I refilled the forks with some ATF and bounced the front end up and down holding the front brake on and immediately noticed oil dripping from the left side fork slider. Rechecking the drain bolt, which was tight, I looked further to see that oil was coming down beneath the fork seal holder threads. If the o-ring, located just below the fork seal has flattened out, the forks can leak oil past the threads. I gingerly removed the fork assemblies and peered up into the insides of the fork seal holders only to find that there were NO o-rings in place at all. Fortunately, I had recently purchased some of these special o-rings from an eBay seller, so had them on hand to make the repairs. Just one more little “oversight” found on this years-old restoration. Perhaps the forks were filled originally and then the excess oil drained out past the seal holder threads, until the level was low enough to stop leaking altogether. All you know is what you find and there have been many little issues to resolve as I worked through this bike, getting it roadworthy and safe once again.
Once all the “issues” were settled, I removed the “old” Charlie’s electronic ignition system that I was using to test out jetting and installed the “new” one which worked just fine. Apparently, my old Sears timing light is getting long in the tooth now, as it will indicate idle and part throttle timing, then sputters and fails as it works towards the full advance marks. For now, I have the base timing (at idle) running a few degrees before the F mark, as there is some slop in the camsprocket weights, allowing for some initial spark advance at idle until the springs finally kick in enough to prevent it from going further. The engine idles along around 1,500 rpms without fuss and takes throttle right away. The carb slide needles have been lowered back so the clips are in #3 slot now. There is a tiny bit of hesitation when the engine is cold, but that goes away in just a few moments, once you are underway. The spark plugs are starting to clean up now with little residual carbon build-up from excess fuel, so the jetting is pretty spot-on now for my location close to sea level.
It has been a long and unexpected journey from the time the bike arrived until now, with a whole overhaul of the motor in the middle of the process. With the help of a talented machinist and a whole lot of my work, the bike is now closer to the original idea of the first owner who wanted to build a sleeper “Hot-Rod CB77.” The last task will be to fit up a stock 30t sprocket on the rear. The bike pulls quickly in the first few gears, so will easily pull some taller gearing without any penalty to acceleration. Well, after owning dozens of Super Hawks, in many configurations, I finally got a chance to sample the hi-performance version using the classic performance parts of the 1960s. The only thing that would make it more perfect was if it had a 5-speed gearbox tucked inside the cases!
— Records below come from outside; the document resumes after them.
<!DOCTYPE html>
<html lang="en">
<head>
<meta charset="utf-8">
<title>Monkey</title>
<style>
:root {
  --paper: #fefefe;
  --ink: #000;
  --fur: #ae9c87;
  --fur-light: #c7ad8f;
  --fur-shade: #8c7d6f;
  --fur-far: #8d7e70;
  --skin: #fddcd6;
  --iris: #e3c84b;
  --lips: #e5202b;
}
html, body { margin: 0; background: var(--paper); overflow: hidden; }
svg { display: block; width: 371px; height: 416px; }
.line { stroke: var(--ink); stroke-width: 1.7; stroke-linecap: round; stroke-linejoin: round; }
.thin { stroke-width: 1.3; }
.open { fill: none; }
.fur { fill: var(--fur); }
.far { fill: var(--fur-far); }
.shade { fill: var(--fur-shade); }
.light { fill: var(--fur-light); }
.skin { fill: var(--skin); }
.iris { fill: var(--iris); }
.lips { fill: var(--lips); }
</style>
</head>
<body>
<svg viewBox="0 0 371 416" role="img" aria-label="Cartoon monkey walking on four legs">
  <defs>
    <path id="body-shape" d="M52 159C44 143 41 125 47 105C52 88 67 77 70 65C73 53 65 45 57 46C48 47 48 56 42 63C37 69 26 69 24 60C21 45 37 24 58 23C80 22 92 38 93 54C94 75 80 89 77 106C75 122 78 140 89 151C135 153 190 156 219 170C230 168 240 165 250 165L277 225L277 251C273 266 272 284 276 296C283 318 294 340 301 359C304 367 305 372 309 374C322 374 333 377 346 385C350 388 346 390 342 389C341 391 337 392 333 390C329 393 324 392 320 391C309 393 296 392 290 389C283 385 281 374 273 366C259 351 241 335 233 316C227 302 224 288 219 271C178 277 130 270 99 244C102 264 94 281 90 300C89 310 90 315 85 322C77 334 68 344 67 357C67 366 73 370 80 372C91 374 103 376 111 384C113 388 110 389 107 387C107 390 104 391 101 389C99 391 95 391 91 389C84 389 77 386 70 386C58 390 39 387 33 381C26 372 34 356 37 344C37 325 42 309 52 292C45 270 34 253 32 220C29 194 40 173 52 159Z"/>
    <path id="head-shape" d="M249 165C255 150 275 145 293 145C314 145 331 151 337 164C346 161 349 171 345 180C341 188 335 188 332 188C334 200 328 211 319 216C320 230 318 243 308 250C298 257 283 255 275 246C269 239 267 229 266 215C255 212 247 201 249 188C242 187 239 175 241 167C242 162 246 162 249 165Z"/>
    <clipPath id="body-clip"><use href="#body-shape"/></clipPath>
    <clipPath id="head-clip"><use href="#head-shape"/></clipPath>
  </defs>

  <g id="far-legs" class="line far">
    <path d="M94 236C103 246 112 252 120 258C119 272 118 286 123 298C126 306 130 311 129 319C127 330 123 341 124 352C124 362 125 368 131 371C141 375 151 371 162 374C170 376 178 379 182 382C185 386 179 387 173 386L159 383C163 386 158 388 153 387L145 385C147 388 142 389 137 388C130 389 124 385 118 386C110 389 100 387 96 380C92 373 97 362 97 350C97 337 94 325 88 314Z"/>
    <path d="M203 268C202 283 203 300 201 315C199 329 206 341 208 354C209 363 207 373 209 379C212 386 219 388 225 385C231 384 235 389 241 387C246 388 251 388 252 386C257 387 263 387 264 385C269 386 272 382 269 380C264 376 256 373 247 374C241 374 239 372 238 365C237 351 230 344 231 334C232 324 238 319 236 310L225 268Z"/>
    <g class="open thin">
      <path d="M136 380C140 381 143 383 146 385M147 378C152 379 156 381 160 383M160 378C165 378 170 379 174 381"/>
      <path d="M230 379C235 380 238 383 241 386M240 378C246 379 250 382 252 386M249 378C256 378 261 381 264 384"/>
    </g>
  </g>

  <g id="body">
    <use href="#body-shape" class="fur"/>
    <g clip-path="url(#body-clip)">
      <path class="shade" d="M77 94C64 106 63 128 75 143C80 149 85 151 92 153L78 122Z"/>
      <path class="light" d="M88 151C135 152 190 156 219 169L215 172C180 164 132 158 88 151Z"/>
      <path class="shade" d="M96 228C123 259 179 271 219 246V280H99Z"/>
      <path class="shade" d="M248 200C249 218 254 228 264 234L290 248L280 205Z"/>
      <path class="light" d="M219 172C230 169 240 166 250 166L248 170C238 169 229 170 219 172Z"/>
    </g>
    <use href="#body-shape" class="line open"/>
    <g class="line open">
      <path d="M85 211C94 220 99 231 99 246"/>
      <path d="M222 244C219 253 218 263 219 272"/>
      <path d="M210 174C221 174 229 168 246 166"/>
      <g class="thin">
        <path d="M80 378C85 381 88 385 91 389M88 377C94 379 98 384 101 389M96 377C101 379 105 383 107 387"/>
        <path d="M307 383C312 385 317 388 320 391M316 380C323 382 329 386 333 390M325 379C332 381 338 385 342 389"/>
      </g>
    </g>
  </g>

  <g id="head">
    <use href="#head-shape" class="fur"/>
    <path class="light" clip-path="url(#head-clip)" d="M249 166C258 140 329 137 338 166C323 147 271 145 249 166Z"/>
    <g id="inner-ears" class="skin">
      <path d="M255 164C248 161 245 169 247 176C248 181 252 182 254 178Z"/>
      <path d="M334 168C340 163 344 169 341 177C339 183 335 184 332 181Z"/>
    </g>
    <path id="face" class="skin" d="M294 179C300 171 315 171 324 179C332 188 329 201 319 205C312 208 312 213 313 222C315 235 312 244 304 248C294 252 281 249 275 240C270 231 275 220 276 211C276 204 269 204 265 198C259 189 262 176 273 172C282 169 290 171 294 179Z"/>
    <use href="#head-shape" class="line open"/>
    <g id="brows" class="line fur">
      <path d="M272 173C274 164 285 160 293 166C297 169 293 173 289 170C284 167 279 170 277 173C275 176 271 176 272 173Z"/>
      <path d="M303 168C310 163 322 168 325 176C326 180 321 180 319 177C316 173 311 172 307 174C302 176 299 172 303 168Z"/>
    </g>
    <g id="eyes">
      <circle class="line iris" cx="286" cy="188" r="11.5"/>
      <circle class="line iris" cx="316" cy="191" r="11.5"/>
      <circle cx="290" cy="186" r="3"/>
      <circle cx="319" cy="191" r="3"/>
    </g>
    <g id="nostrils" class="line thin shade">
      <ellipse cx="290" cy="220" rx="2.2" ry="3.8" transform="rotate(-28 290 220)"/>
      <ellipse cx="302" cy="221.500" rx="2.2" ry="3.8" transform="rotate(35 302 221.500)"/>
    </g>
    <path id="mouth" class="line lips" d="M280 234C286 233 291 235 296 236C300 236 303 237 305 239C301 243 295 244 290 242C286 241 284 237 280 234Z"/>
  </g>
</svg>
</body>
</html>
Still, I am happy to have the experience of what happens to a stock CB77 when you wave the magic parts wand over the motor…
Bill “MrHonda” Silver